[Opening Exercise inputs section]
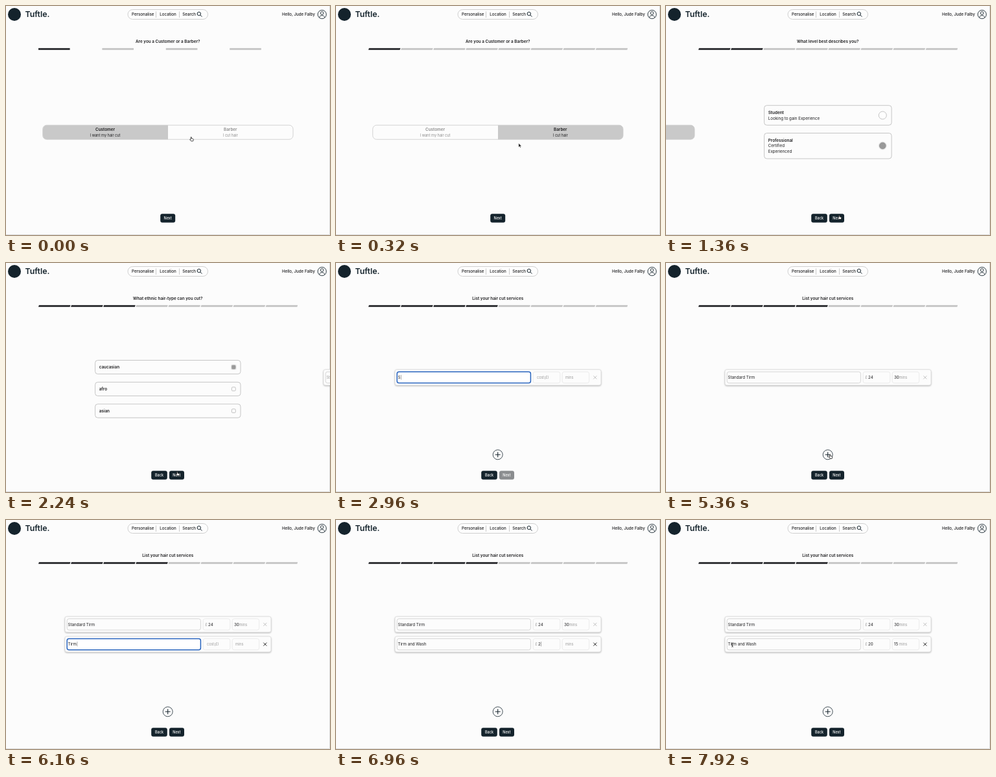
Write an HTML page that moves like this. It is 500 by 354 pixels and loops after 8000 ms.

```html
<!DOCTYPE html>
<html lang="en">
<head>
<meta charset="utf-8">
<title>Barber sign-up</title>
<style>
  html, body { margin: 0; width: 100%; height: 100%; overflow: hidden; background: #fcfcfc; }
  svg { display: block; width: 100vw; height: 100vh; }
  text { font: 400 6.2px Inter, "Open Sans", sans-serif; fill: #1c1c1e; white-space: pre; }
  .brand { font-size: 12.3px; font-weight: 600; fill: #14232c; }
  .nav { font-weight: 500; }
  .bold { font-size: 6.35px; font-weight: 600; }
  .small { font-size: 5.6px; }
  .hint { font-size: 5.5px; fill: #999; }
  .button { font-size: 5.5px; font-weight: 500; fill: #fff; }
  .mid { text-anchor: middle; }
  .muted { fill: #8c8c8c; }
  .caret { font-weight: 300; }
  .line { fill: none; stroke: #14232c; }
  .card { fill: #fcfcfc; stroke: #b8b8b8; stroke-width: .8; }
  .field { fill: #fcfcfc; stroke: #e4e4e4; stroke-width: .7; }
  .row { fill: #fcfcfc; stroke: #d8d8d8; stroke-width: .7; filter: drop-shadow(0 1px 1.3px #0004); }
</style>
</head>
<body>
<svg viewBox="0 0 500 354" preserveAspectRatio="none">
  <rect width="500" height="354" fill="#fcfcfc"/>
  <path d="M0 353.5H499.5V0" fill="none" stroke="#d4d4d4" stroke-width=".8"/>
  <circle cx="13" cy="13" r="10" fill="#14232c"/>
  <text class="brand" x="29.5" y="17.4">Tuftle.</text>
  <rect x="188" y="5.5" width="123.5" height="15" rx="7.5" fill="#fdfdfd" stroke="#c4c4c4" stroke-width=".8"/>
  <path d="M231.5 8.5v9.5M267.5 8.5v9.5" stroke="#aaa" stroke-width=".6"/>
  <text class="nav" x="194" y="15.3">Personalise</text>
  <text class="nav" x="237.3" y="15.3">Location</text>
  <text class="nav" x="272.3" y="15.3">Search</text>
  <g class="line"><circle cx="297.8" cy="12" r="2.7"/><path d="M299.8 14l2.6 2.6"/></g>
  <text class="nav" x="426" y="15.3">Hello,</text>
  <text class="nav" x="444.5" y="15.3">Jude Falby</text>
  <g class="line" stroke-width=".9">
    <circle cx="487.7" cy="13" r="6.6"/><circle cx="487.7" cy="11" r="2.3"/>
    <path d="M483.5 17.8c.6-4.2 7.8-4.2 8.4 0"/>
  </g>
  <g id="view"></g>
</svg>
<script>
const LOOP = 8000, SLIDE_WIDTH = 399, SLIDE_TIME = 320;
const PICK_BARBER = 160, PICK_LEVEL = 1200, PICK_HAIR = 2080, ADD_ROW = 5520;
const NEXT_CLICKS = [800, 1440, 2280];
const TITLES = [
  "Are you a Customer or a Barber?", "What level best describes you?",
  "What ethnic hair-type can you cut?", "List your hair cut services"
];

const every = (start, gap, count) => Array.from({ length: count }, (_, i) => start + gap * i);

// Each field gains one character per key time and holds focus over its span.
const SERVICES = [
  { name: { text: "Standard Tirm", keys: [2960, 3040, 3200, ...every(3360, 62, 10)], focus: [2800, 4000] },
    cost: { text: "24", keys: [4400, 4480], focus: [4000, 4640] },
    mins: { text: "30", keys: [4800, 4960], focus: [4640, 5120] } },
  { name: { text: "Tirm and Wash", keys: [...every(5920, 80, 4), ...every(6240, 70, 9)], focus: [5800, 6880] },
    cost: { text: "20", keys: [6960, 7120], focus: [6880, 7200] },
    mins: { text: "15", keys: [7360, 7440], focus: [7200, 7600] } }
];

// Pointer stops: arrive, leave, x, y, shape.
const STOPS = [
  [0, 240, 286.5, 205.5, "hand"], [640, 880, 254, 329, "hand"],
  [1140, 1220, 334, 217, "hand"], [1340, 1500, 268, 326.5, "hand"],
  [1960, 2100, 351, 162, "hand"], [2200, 2400, 265, 325.5, "hand"],
  [2720, 5080, 190, 178, "beam"], [5320, 5560, 254, 299, "hand"],
  [5760, 8000, 102.5, 193, "beam"]
];
const TYPING = [[2900, 5060], [5880, 7600]];
const SHAPES = {
  hand: `<path d="M-1.4 .8V-2.6q.7-1 1.3 0V-.6l2.3.5q.7.3.6 1.2L2.2 3.3H-.9L-2.8.9q.3-.9 1.4-.1z" fill="#fff" stroke="#111" stroke-width=".75"/>`,
  beam: `<path d="M-1.4-3.2q1.4 0 1.4 1V2.2q0 1-1.4 1M1.4-3.2Q0-3.2 0-2.2M0 2.2q0 1 1.4 1M-.8.6H.8" fill="none" stroke="#111" stroke-width=".7"/>`,
  arrow: `<path d="M-2-3.5v6.2l1.5-1.3 1 2.2 1-.5-1-2.1h2z" fill="#111" stroke="#fff" stroke-width=".5"/>`
};

const ease = p => p < .5 ? 2 * p * p : 1 - 2 * (1 - p) ** 2;
const progress = (t, start, length) => ease(Math.min(1, Math.max(0, (t - start) / length)));
const within = (t, [start, end]) => t >= start && t < end;
const past = (t, times) => times.filter(time => time <= t).length;

const text = (x, cy, content, style = "") => `<text x="${x}" y="${cy + 2.25}" class="${style}">${content}</text>`;
const box = (x, y, w, h, r, attrs) => `<rect x="${x}" y="${y}" width="${w}" height="${h}" rx="${r}" ${attrs}/>`;
const disc = (x, y, r, attrs) => `<circle cx="${x}" cy="${y}" r="${r}" ${attrs}/>`;

function progressBar(step, barber) {
  const pitch = barber ? 50.1 : 98.4, lean = barber ? .9 : 0;
  return every(0, 1, barber ? 8 : 4).map(i =>
    `<path d="M${50 + pitch * i + lean} 65.1h48.6l${-lean} 3h-48.6z" fill="${i <= step ? "#36373a" : "#c8c8c8"}"/>`).join("");
}

function button(x, width, label, enabled = true) {
  return box(x, 321.2, width, 13.6, 3, `fill="${enabled ? "#14232c" : "#8b8d8f"}"`) +
    text(x + width / 2, 327.9, label, "button mid");
}

function roleSlide(barber) {
  const fill = barber ? "M250 184.2h187a6 6 0 0 1 6 6v10a6 6 0 0 1-6 6H250z" : "M250 184.2H63a6 6 0 0 0-6 6v10a6 6 0 0 0 6 6H250z";
  const [left, right] = barber ? ["muted", ""] : ["", "muted"];
  return `<path d="${fill}" fill="#c9c9c9"/>` +
    box(56.7, 184.2, 386.3, 22, 6, 'fill="none" stroke="#c9c9c9" stroke-width=".8"') +
    text(153, 190.6, "Customer", "bold mid " + left) + text(153, 199.8, "I want my hair cut", "small mid " + left) +
    text(346.3, 190.6, "Barber", "bold mid " + right) + text(346.3, 199.8, "I cut hair", "small mid " + right);
}

function levelSlide(picked) {
  const radio = (cy, on) => on
    ? disc(334.3, cy, 6.5, 'fill="#e6e6e6"') + disc(334.3, cy, 4.9, 'fill="#999" stroke="#8a8a8a" stroke-width=".6"')
    : disc(334.3, cy, 6, 'fill="#fefefe" stroke="#c4c4c4"');
  return box(151.6, 153.7, 196.5, 30.5, 4, 'class="card"') + box(151.6, 196.5, 196.5, 39.5, 4, 'class="card"') +
    text(157.7, 164.5, "Student", "bold") + text(157.7, 173.4, "Looking to gain Experience") +
    text(157.7, 207.4, "Professional", "bold") + text(157.7, 216.2, "Certified") + text(157.7, 225.1, "Experienced") +
    radio(169, false) + radio(216, picked);
}

function hairSlide(picked) {
  return ["caucasian", "afro", "asian"].map((label, i) => {
    const cy = 161 + 33.8 * i, on = picked && i === 0;
    return box(137.6, cy - 10.6, 224.4, 21.2, 4, 'class="card"') + text(143.7, cy, label, "bold") +
      (on ? box(347, cy - 4.3, 8.6, 8.6, 2, 'fill="#e6e6e6"') : "") +
      box(348.4, cy - 2.9, 5.8, 5.8, 1.4, `fill="${on ? "#999" : "#fefefe"}" stroke="#aaa" stroke-width=".7"`);
  }).join("");
}

function serviceRow(t, cy, { name, cost, mins }, index) {
  const content = (x, field, emptyX, placeholder) => {
    const value = field.text.slice(0, past(t, field.keys));
    const focused = within(t, field.focus);
    const lastChange = Math.max(field.focus[0], ...field.keys.filter(key => key <= t));
    const caret = focused && (t - lastChange) % 480 < 240 ? '<tspan class="caret">|</tspan>' : "";
    return value ? text(x, cy, value + caret)
      : text(emptyX, cy, placeholder, "hint") + text(emptyX - 2.2, cy, caret);
  };
  const unit = (field, x, label) => past(t, field.keys) ? text(x, cy, label, "hint") : "";
  const ring = within(t, name.focus) ? 'fill="#fff" stroke="#2864be" stroke-width="1.5"' : 'class="field" style="stroke:#c6c6c6"';
  return box(91, cy - 12.2, 318, 24.2, 3, 'class="row"') +
    box(94.2, cy - 8.7, 206.2, 17.4, 3, ring) +
    box(304.2, cy - 8.7, 41.6, 17.4, 3, 'class="field"') + box(349.2, cy - 8.7, 41.4, 17.4, 3, 'class="field"') +
    content(95.6, name, 95.6, "Style") +
    content(312, cost, 310, "cost(£)") + unit(cost, 307.2, "£") +
    content(352, mins, 354, "mins") + unit(mins, 359.8, "mins") +
    `<path d="M397.3 ${cy - 2.5}l5 5m0-5l-5 5" stroke="${index ? "#111" : "#bbb"}" stroke-width=".9"/>`;
}

function serviceSlide(t) {
  const rows = t < ADD_ROW ? [176.9] : [161.4, 192.1];
  return rows.map((cy, i) => serviceRow(t, cy, SERVICES[i], i)).join("") +
    disc(249.7, 296.3, 7.5, 'class="line" stroke-width=".8"') +
    '<path class="line" stroke-width="1.1" d="M245.7 296.3h8M249.7 292.3v8"/>';
}

function pointer(t) {
  if (TYPING.some(span => within(t, span))) return "";
  const i = STOPS.findLastIndex(stop => stop[0] <= t);
  const [, leave, x, y, shape] = STOPS[i];
  const [arrive, , nextX, nextY] = STOPS[i + 1] || [LOOP, LOOP, x, y];
  const p = progress(t, leave, arrive - leave);
  return `<g transform="translate(${x + (nextX - x) * p} ${y + (nextY - y) * p})">${SHAPES[t > leave ? "arrow" : shape]}</g>`;
}

function render(t) {
  const step = past(t, NEXT_CLICKS), barber = t >= PICK_BARBER;
  const ready = [true, t >= PICK_LEVEL, t >= PICK_HAIR, t >= SERVICES[0].mins.keys[0]][step];
  const shift = NEXT_CLICKS.reduce((sum, click) => sum + progress(t, click, SLIDE_TIME), 0) * SLIDE_WIDTH;
  const slides = [roleSlide(barber), levelSlide(t >= PICK_LEVEL), hairSlide(t >= PICK_HAIR), serviceSlide(t)];
  return text(249.7, 54.5, TITLES[step], "bold mid") + progressBar(step, barber) +
    slides.map((slide, i) => `<g transform="translate(${i * SLIDE_WIDTH - shift})">${slide}</g>`).join("") +
    (step ? button(224.2, 24.6, "Back") + button(252, 23, "Next", ready) : button(238.2, 23, "Next")) +
    pointer(t);
}

const view = document.getElementById("view");
const start = performance.now();
function frame() {
  view.innerHTML = render((performance.now() - start) % LOOP);
  requestAnimationFrame(frame);
}
frame();
</script>
</body>
</html>
```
[Closing Exercise inputs section]
_About this exercise_
Copy each line in the data that holds the word "return".

_Finished task_
  return every(0, 1, barber ? 8 : 4).map(i =>
  return box(x, 321.2, width, 13.6, 3, `fill="${enabled ? "#14232c" : "#8b8d8f"}"`) +
  return `<path d="${fill}" fill="#c9c9c9"/>` +
  return box(151.6, 153.7, 196.5, 30.5, 4, 'class="card"') + box(151.6, 196.5, 196.5, 39.5, 4, 'class="card"') +
  return ["caucasian", "afro", "asian"].map((label, i) => {
    return box(137.6, cy - 10.6, 224.4, 21.2, 4, 'class="card"') + text(143.7, cy, label, "bold") +
    return value ? text(x, cy, value + caret)
  return box(91, cy - 12.2, 318, 24.2, 3, 'class="row"') +
  return rows.map((cy, i) => serviceRow(t, cy, SERVICES[i], i)).join("") +
  if (TYPING.some(span => within(t, span))) return "";
  return `<g transform="translate(${x + (nextX - x) * p} ${y + (nextY - y) * p})">${SHAPES[t > leave ? "arrow" : shape]}</g>`;
  return text(249.7, 54.5, TITLES[step], "bold mid") + progressBar(step, barber) +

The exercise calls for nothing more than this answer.